Now my students can read history from the perspective of the history makers themselves, and not from biased point-of-view of the pooh-bahs of the leftist educational textbook cartel. Yes, my students still read segments of Karl Marx's "Communist Manifesto," but as a warning rather than as a prescription. And they also read Jefferson, Madison, William "Bourke" Cockran, Ron Paul and free market economists like Adam Smith, Frederick Bastiat and Murray Rothbard.
In the 21st century, when so much information is available at our fingertips, there's really no reason or excuse to "drink downstream" and use secondary source narrative textbooks as the primary learning vehicle for U.S. History instruction.
The main idea behind this book is to create a large number of primary source readings – 92 in total – that can be assigned to U.S. History students in high school or as part of a university core survey course on U.S. History.
This workbook contains a variety of teacher resources, including: 92 primary source reading assignments, eight research and documentation projects (six papers, a PowerPoint presentation and a video), 22 unit vocabulary lists, 28 review worksheets, three mock trials (two criminal and one civil) and two mock congresses (with speech/paper).
All of the assignments are in print-ready format. Because it is a digital text in MS Word DOC format, they are adaptable to your classroom or home-school preferences. Moreover, it's easy for the teacher purchasing this to post the first 740-odd pages on a school password-protected school intranet or GoogleClassroom to use as a textbook supplement. (You may want to withhold the Mock Trials and Mock Congress for the appropriate time.)
All of the primary source readings have a series of questions at the end, which are generally a mix of reading comprehension, principle/faith-based questions, and – whenever possible – links to current events. The primary source documents are a necessity for the honors-level students at the college preparatory high school where I teach, as most are tracked to take the College Board's AP U.S. History exam. As such, I give them the document-based questions (DBQs) at the end of the texts (marked with a “►”) as preparation for the kind of questions they'll likely encounter in the AP exam.
962 pages total.
– Thomas R. Eddlem
The full index of readings (with writers and works) is available on my Pinterest here:https://www.pinterest.com/teddlem/primary-source-american-history-2nd-edition-2017-1/

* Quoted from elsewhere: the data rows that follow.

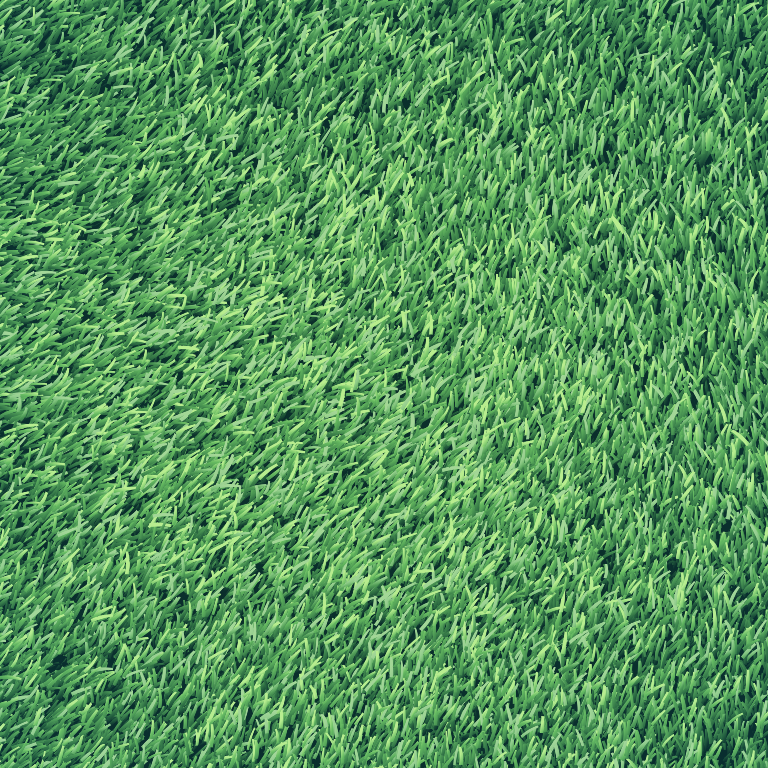
Reproduce this texture procedurally as a Shadertoy shader.

```glsl
// Dense turf seen from above: short, slightly bent blades scattered on
// jittered grids, stacked from shaded roots up to sunlit tips.
// Layered sines thin the upper blades to open small dark hollows.

const int LAYERS = 10;
const float CELLS = 60.0;           // blade cells across the canvas

const vec3 SOIL   = vec3(0.04, 0.18, 0.17);
const vec3 SHADE  = vec3(0.16, 0.40, 0.25);
const vec3 GREEN  = vec3(0.28, 0.57, 0.32);
const vec3 FRESH  = vec3(0.40, 0.73, 0.38);
const vec3 SUNLIT = vec3(0.72, 0.93, 0.56);
const vec3 PALE   = vec3(0.62, 0.82, 0.60);

// Four random values for one blade
vec4 hash4(vec3 seed) {
    vec4 q = fract(seed.xyzx * vec4(0.1031, 0.1030, 0.0973, 0.1099));
    q += dot(q, q.wzxy + 33.33);
    return fract((q.xxyz + q.yzzw) * q.zywx);
}

// Warped sines from -1 to 1: tufts and hollows
float tufts(vec2 p) {
    p += 0.02 * sin(p.yx * 31.0 + vec2(0.0, 2.0));
    p += 0.008 * sin(p.yx * 77.0 + vec2(1.0, 4.0));
    return (sin(dot(p, vec2(83.0, 47.0))) + sin(dot(p, vec2(-59.0, 107.0)) + 1.3)
          + sin(dot(p, vec2(139.0, -71.0)) + 4.1)) / 3.0;
}

// Main lean of the turf in radians, turning from left to right
float leanAngle(vec2 p) {
    return mix(0.72, 1.6, p.x) + 0.2 * sin(p.y * 7.0 + p.x * 4.0) - 0.15 * p.y;
}

// Soft bright centre and darker corners
float sunlight(vec2 p) {
    vec2 d = p - vec2(0.5, 0.47);
    return 0.09 - 0.54 * dot(d, d) + 0.025 * sin(p.x * 17.0 + 3.0 * sin(p.y * 13.0));
}

// Colour ramp from root shadow to lit tip
vec3 grassColor(float tone, float paleness) {
    float t = clamp(tone, 0.0, 1.0) * 4.0;
    vec3 c = mix(SOIL, SHADE, clamp(t, 0.0, 1.0));
    c = mix(c, GREEN, clamp(t - 1.0, 0.0, 1.0));
    c = mix(c, FRESH, clamp(t - 2.0, 0.0, 1.0));
    c = mix(c, SUNLIT, clamp(t - 3.0, 0.0, 1.0));
    return mix(c, PALE, paleness * smoothstep(0.5, 0.85, tone));
}

// Blade coordinates: x across (-1 to 1 inside), y along (-1 root, 1 tip),
// z the signed distance to the outline
vec3 bladeShape(vec2 p, float angle, vec2 halfSize, float bend) {
    vec2 axis = vec2(cos(angle), sin(angle));
    float along = dot(p, axis) / halfSize.y;
    float across = dot(p, vec2(axis.y, -axis.x)) + bend * (along * along - 0.4);
    float halfWidth = halfSize.x * (1.0 - 0.3 * smoothstep(-0.2, 1.0, along));
    float edge = max(abs(across) - halfWidth, (abs(along) - 1.0) * halfSize.y);
    return vec3(across / halfWidth, along, edge);
}

// Paint one layer of blades over the colour beneath it
vec3 paintLayer(vec3 below, vec2 uv, float layer, float light, float pixel) {
    float height = layer / float(LAYERS - 1);
    vec2 shift = layer * vec2(0.377, 0.619);
    vec2 cell = floor(uv * CELLS + shift);
    vec3 color = below;
    for (int j = -1; j <= 1; j++)
    for (int i = -1; i <= 1; i++) {
        vec2 id = cell + vec2(i, j);
        vec4 place = hash4(vec3(id, layer * 7.3 + 1.0));
        vec4 look = hash4(vec3(id + 19.0, layer * 5.9 + 3.0));
        vec2 root = (id + place.xy - shift) / CELLS;

        // Upper blades are sparse over hollows
        float tuft = tufts(root);
        if (look.w > mix(1.0, 0.82 + 0.6 * tuft, height)) continue;

        float angle = leanAngle(root) + 0.95 * (place.z + place.w - 1.0);
        vec2 halfSize = vec2(mix(0.0015, 0.0026, look.x), mix(0.009, 0.0152, look.y));
        float bend = 0.003 * (place.w - 0.5);
        vec3 blade = bladeShape(uv - root, angle, halfSize, bend);
        float cover = 1.0 - smoothstep(-0.5 * pixel, 0.5 * pixel, blade.z);

        float tone = 0.58 + 0.75 * (height - 0.73) + 0.6 * (look.z - 0.5)
                   + 0.18 * blade.y - 0.07 * blade.x + 0.1 * tuft + light;
        float paleness = 0.8 * step(0.66, fract(look.x * 7.0 + look.y * 5.0));
        color = mix(color, grassColor(tone, paleness), cover);
    }
    return color;
}

void mainImage(out vec4 fragColor, in vec2 fragCoord) {
    float pixel = 1.0 / iResolution.y;
    vec2 uv = fragCoord * pixel;
    float light = sunlight(uv);

    // Stack the blades from the ground up
    vec3 color = SOIL;
    for (int k = 0; k < LAYERS; k++) {
        color = paintLayer(color, uv, float(k), light, pixel);
    }

    // Cool haze towards the rim, slight warmth in the middle
    vec2 d = uv - 0.5;
    color += vec3(-0.02, 0.0, 0.05) * (dot(d, d) - 0.12);
    fragColor = vec4(clamp(color, 0.0, 1.0), 1.0);
}
```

About the Seller
My slogan is: "Primary sources, primary sources, primary sources!"
But I also produce authentic learning lessons, such as mock trials, mock congresses and other hands-on lessons for students.